EXERCISE AIM. In the listing below, how many lines include "smoothstep"? Give the number and no other text.

SUPPLIED ENTRIES.
◆ ◆ ◆ ◆

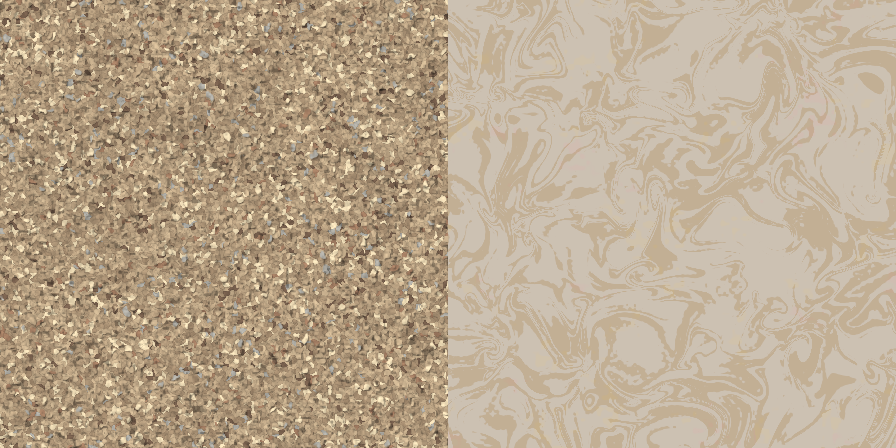
A Shadertoy shader for this texture:

```glsl
// Two square panels: coarse sandy gravel on the left, pale swirled marbling on the right.
// Gravel layers ragged Voronoi grains and speckle in random mineral colours;
// marbling is contour bands of a noise field, warped and spun by vortices, cut to two tones.

float hash(vec2 p) {
    vec3 q = fract(vec3(p.xyx) * 0.1031);
    q += dot(q, q.yzx + 33.33);
    return fract((q.x + q.y) * q.z);
}

vec2 hash2(vec2 p) {
    return vec2(hash(p), hash(p + 71.7));
}

float noise(vec2 p) {
    vec2 i = floor(p), f = fract(p);
    f = f * f * (3.0 - 2.0 * f);
    return mix(mix(hash(i), hash(i + vec2(1, 0)), f.x),
               mix(hash(i + vec2(0, 1)), hash(i + vec2(1, 1)), f.x), f.y);
}

vec2 noise2(vec2 p) {
    return vec2(noise(p), noise(p + 43.7)) - 0.5;
}

mat2 rotation(float a) {
    return mat2(cos(a), -sin(a), sin(a), cos(a));
}

float fbm(vec2 p) {
    float sum = 0.0, amp = 0.5;
    for (int i = 0; i < 4; i++) {
        sum += amp * noise(p);
        p = rotation(0.64) * p * 2.03 + 17.3;
        amp *= 0.5;
    }
    return sum;
}

// Nearest grain: x = distance to centre, y = margin to the next grain, zw = cell id
vec4 grain(vec2 p) {
    vec2 cell = floor(p), id = cell;
    float near = 9.0, next = 9.0;
    for (int y = -1; y <= 1; y++)
    for (int x = -1; x <= 1; x++) {
        vec2 c = cell + vec2(x, y);
        vec2 d = c + 0.1 + 0.8 * hash2(c) - p;
        d = rotation(6.283 * hash(c + 13.1)) * d * vec2(0.75, 1.3);
        float r = length(d);
        if (r < near) { next = near; near = r; id = c; }
        else next = min(next, r);
    }
    return vec4(near, next - near, id);
}

// Mostly tan, with cream, rust, slate and dark minerals
vec3 mineral(float pick, float tone) {
    vec3 c = mix(vec3(0.58, 0.49, 0.39), vec3(0.77, 0.68, 0.55), tone);
    c = mix(c, vec3(0.88, 0.81, 0.67), step(0.85, pick));
    c = mix(c, vec3(0.61, 0.47, 0.37), step(0.925, pick));
    c = mix(c, vec3(0.65, 0.64, 0.61), step(0.945, pick));
    return mix(c, vec3(0.45, 0.36, 0.29), step(0.967, pick));
}

vec3 gravel(vec2 p) {
    // Fine bed, its grains made ragged by a small warp
    vec2 ragged = p + 0.008 * noise2(p * 130.0);
    vec4 g = grain(ragged * 100.0);
    vec3 col = mineral(hash(g.zw + 5.3), hash(g.zw + 9.7));
    col *= mix(0.9, 1.02, smoothstep(0.0, 0.3, g.y));

    // Sparse larger pebbles, lit from the upper left with a small shadow
    for (int i = 0; i < 2; i++) {
        float k = float(i), scale = 68.0 - 20.0 * k;
        vec2 q = ragged * scale + 31.0 * k;
        vec4 s = grain(q + vec2(-0.14, 0.2));
        float sRadius = 0.2 + 0.2 * hash(s.zw + 2.9);
        float sHere = step(0.78 + 0.1 * k, hash(s.zw + 41.0));
        col *= 1.0 - 0.3 * sHere * (1.0 - smoothstep(sRadius - 0.15, sRadius + 0.1, s.x));

        vec4 b = grain(q);
        float radius = 0.2 + 0.2 * hash(b.zw + 2.9);
        float soft = 0.8 * scale / iResolution.y;
        float here = step(0.78 + 0.1 * k, hash(b.zw + 41.0));
        float body = here * (1.0 - smoothstep(radius - soft, radius + soft, b.x));
        vec3 stone = mineral(0.62 + 0.35 * hash(b.zw + 6.1), 0.4 + 0.6 * hash(b.zw + 8.2));
        col = mix(col, stone * (1.06 - 0.2 * b.x), body);
    }
    // Speckle and dark crevices
    col *= 0.90 + 0.22 * noise(p * 190.0);
    col *= 1.0 - 0.3 * smoothstep(0.72, 0.92, noise(p * 120.0 + 9.0));
    return col * (1.0 + 0.04 * noise(p * 7.0));
}

// Spins the plane inside one round eddy per cell
vec2 vortices(vec2 q, float seed) {
    vec2 cell = floor(q), jitter = hash2(cell + seed) - 0.5;
    vec2 c = cell + 0.5 + 0.2 * jitter;
    float fall = 1.0 - smoothstep(0.0, 0.4, length(q - c));
    float turn = (hash(cell + seed + 5.0) - 0.5) * 9.0;
    return c + rotation(turn * fall) * (q - c);
}

vec3 marbling(vec2 p) {
    const vec2 pools[6] = vec2[6](vec2(0.29, 0.89), vec2(0.47, 0.83), vec2(0.39, 0.55),
                                  vec2(0.69, 0.44), vec2(0.63, 0.28), vec2(0.41, 0.22));
    // Stir with eddies and warps, on turned grids so that no axis shows
    vec2 q = rotation(0.5) * p * 6.0 + 3.7;
    for (int i = 0; i < 3; i++) {
        float k = float(i);
        q += noise2(q * (1.3 + 0.6 * k) + 11.0 * k) * (1.0 - 0.2 * k);
        q = vortices(q, 19.0 * k);
        q = rotation(0.9) * q * 1.2;
    }
    float bands = sin(fbm(q * 0.95) * 26.0 + 3.0 * noise(p * 9.0));

    // Open pale pools and ragged band edges
    float level = bands - 0.3 + 0.7 * (noise(p * 13.0 + 8.0) - 0.5);
    for (int i = 0; i < 6; i++) {
        vec2 d = p - pools[i] + 0.04 * noise2(p * 20.0);
        level -= 1.5 * exp(-dot(d, d) * 800.0);
    }
    level += 0.8 * (noise(p * 170.0) - 0.5);
    float edge = clamp(fwidth(level) * 0.5, 0.04, 0.45);
    float vein = smoothstep(-edge, edge, level);

    vec3 col = mix(vec3(0.80, 0.755, 0.70), vec3(0.76, 0.685, 0.58), vein);
    // Faint rose and straw stains
    float stain = noise(p * 14.0 + 5.0) * noise(p * 80.0);
    vec3 tint = mix(vec3(0.015, -0.015, -0.005), vec3(0.015, 0.005, -0.03), step(0.5, noise(p * 8.0)));
    return col + tint * smoothstep(0.45, 0.65, stain);
}

void mainImage(out vec4 fragColor, in vec2 fragCoord) {
    vec2 p = fragCoord / iResolution.y;
    float middle = 0.5 * iResolution.x / iResolution.y;
    float px = 0.5 / iResolution.y;
    float right = smoothstep(middle - px, middle + px, p.x);
    vec3 col = mix(gravel(p), marbling(p - vec2(middle, 0.0)), right);
    fragColor = vec4(clamp(col, 0.0, 1.0), 1.0);
}
```
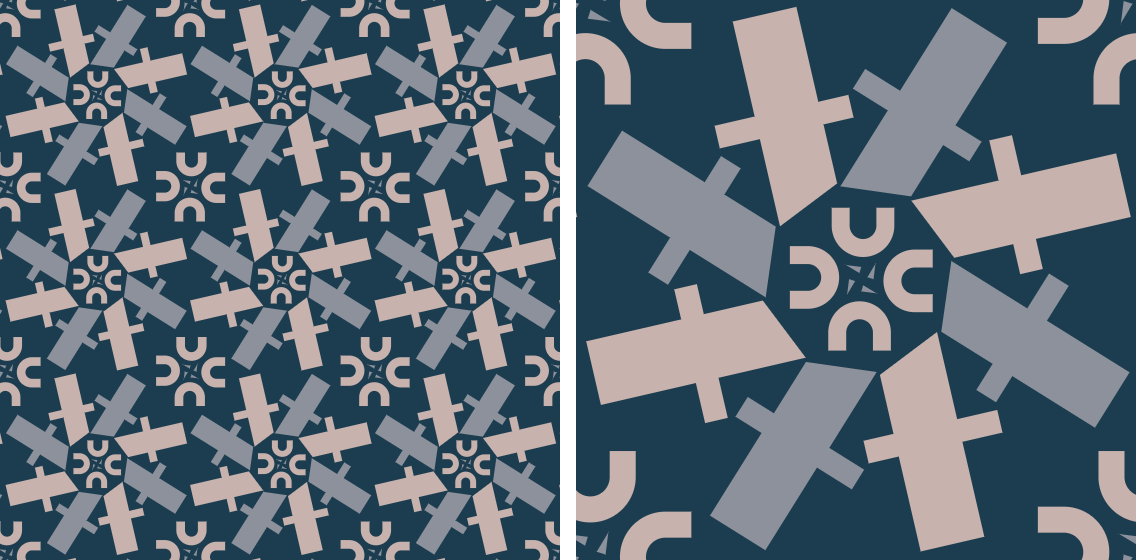
Left: the whole. Right: its middle third, enlarged.
Give the GLSL for this pattern, as a Shadertoy shader.

```glsl
// Layout: one tile spans TILE units
const float TILE = 100.0;
const float REPEATS = 3.035;
const vec2 CENTRE = vec2(0.5015, 0.5005);

// Blades of the big wheel
const int BLADES = 8;
const float TILT = -0.227;
const vec2 BLADE_MID = vec2(-5.77, 30.4);
const vec2 BLADE_HALF = vec2(5.9, 20.05);
const vec2 CUT_POINT = vec2(-5.77, 15.1);
const float CUT_ANGLE = 0.417;
const vec2 BAR_MID = vec2(-6.7, 30.75);
const vec2 BAR_HALF = vec2(12.4, 2.1);

// Rosette of four arches around a small pinwheel
const vec2 ARCH_MID = vec2(0.45, 14.0);
const float ARCH_RADIUS = 5.85;
const float ARCH_HALF_WIDTH = 2.35;
const float ARCH_LEG = 4.7;
const float SMALL_SCALE = 0.69;
const vec2 SMALL_SHIFT = vec2(0.5, 0.0);
const vec2 LARGE_SHIFT = vec2(1.1, 0.25);

const vec3 NAVY = vec3(0.11, 0.24, 0.31);
const vec3 ROSE = vec3(0.78, 0.70, 0.68);
const vec3 SLATE = vec3(0.55, 0.57, 0.61);

const float TAU = 6.2831853;

// Turns p so that the direction at clockwise angle a points up
vec2 turn(vec2 p, float a) {
    float c = cos(a), s = sin(a);
    return vec2(c * p.x - s * p.y, s * p.x + c * p.y);
}

float boxDistance(vec2 p, vec2 halfSize) {
    vec2 d = abs(p) - halfSize;
    return length(max(d, 0.0)) + min(max(d.x, d.y), 0.0);
}

// Signed distance to an edge, negative on the right of a to b
float edgeDistance(vec2 p, vec2 a, vec2 b) {
    vec2 along = normalize(b - a);
    return dot(p - a, vec2(-along.y, along.x));
}

float bladeDistance(vec2 p) {
    float cut = dot(p - CUT_POINT, vec2(sin(CUT_ANGLE), -cos(CUT_ANGLE)));
    float blade = max(boxDistance(p - BLADE_MID, BLADE_HALF), cut);
    return min(blade, boxDistance(p - BAR_MID, BAR_HALF));
}

float archDistance(vec2 p) {
    p -= ARCH_MID;
    float bend = length(vec2(p.x, min(p.y, 0.0)));
    return max(abs(bend - ARCH_RADIUS) - ARCH_HALF_WIDTH, p.y - ARCH_LEG);
}

float sliverDistance(vec2 p) {
    const vec2 tip = vec2(3.7, 4.0), heel = vec2(3.2, 0.0), inner = vec2(1.6, 0.5);
    return max(edgeDistance(p, tip, heel),
               max(edgeDistance(p, heel, inner), edgeDistance(p, inner, tip)));
}

// Position inside the repeating tile, centred on zero
vec2 tilePosition(vec2 p) {
    return (fract(p / TILE + 0.5) - 0.5) * TILE;
}

void paint(inout vec3 color, vec3 ink, float d, float pixel) {
    color = mix(color, ink, clamp(0.5 - d / pixel, 0.0, 1.0));
}

void paintRosette(inout vec3 color, vec2 p, float scale, float pixel) {
    p /= scale;
    float arches = 1e3, slivers = 1e3;
    for (int i = 0; i < 4; i++) {
        vec2 q = turn(p, TAU * float(i) / 4.0);
        arches = min(arches, archDistance(q));
        slivers = min(slivers, sliverDistance(q));
    }
    paint(color, ROSE, arches * scale, pixel);
    paint(color, SLATE, slivers * scale, pixel);
}

void mainImage(out vec4 fragColor, in vec2 fragCoord) {
    float unitsPerCanvas = TILE * REPEATS;
    float pixel = unitsPerCanvas / iResolution.y;
    vec2 canvas = (fragCoord - CENTRE * iResolution.xy) * pixel;
    vec3 color = NAVY;

    // Wheel of blades in alternating colours
    vec2 p = tilePosition(canvas);
    for (int i = 0; i < BLADES; i++) {
        vec2 q = turn(p, TILT + TAU * float(i) / float(BLADES));
        paint(color, i % 2 == 0 ? ROSE : SLATE, bladeDistance(q), pixel);
    }

    // Small rosette in the wheel, large one between the wheels
    paintRosette(color, p - SMALL_SHIFT, SMALL_SCALE, pixel);
    paintRosette(color, tilePosition(canvas - LARGE_SHIFT + 0.5 * TILE), 1.0, pixel);

    fragColor = vec4(color, 1.0);
}
```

◆ ◆ ◆ ◆

OUTPUT FOR THIS TASK. 8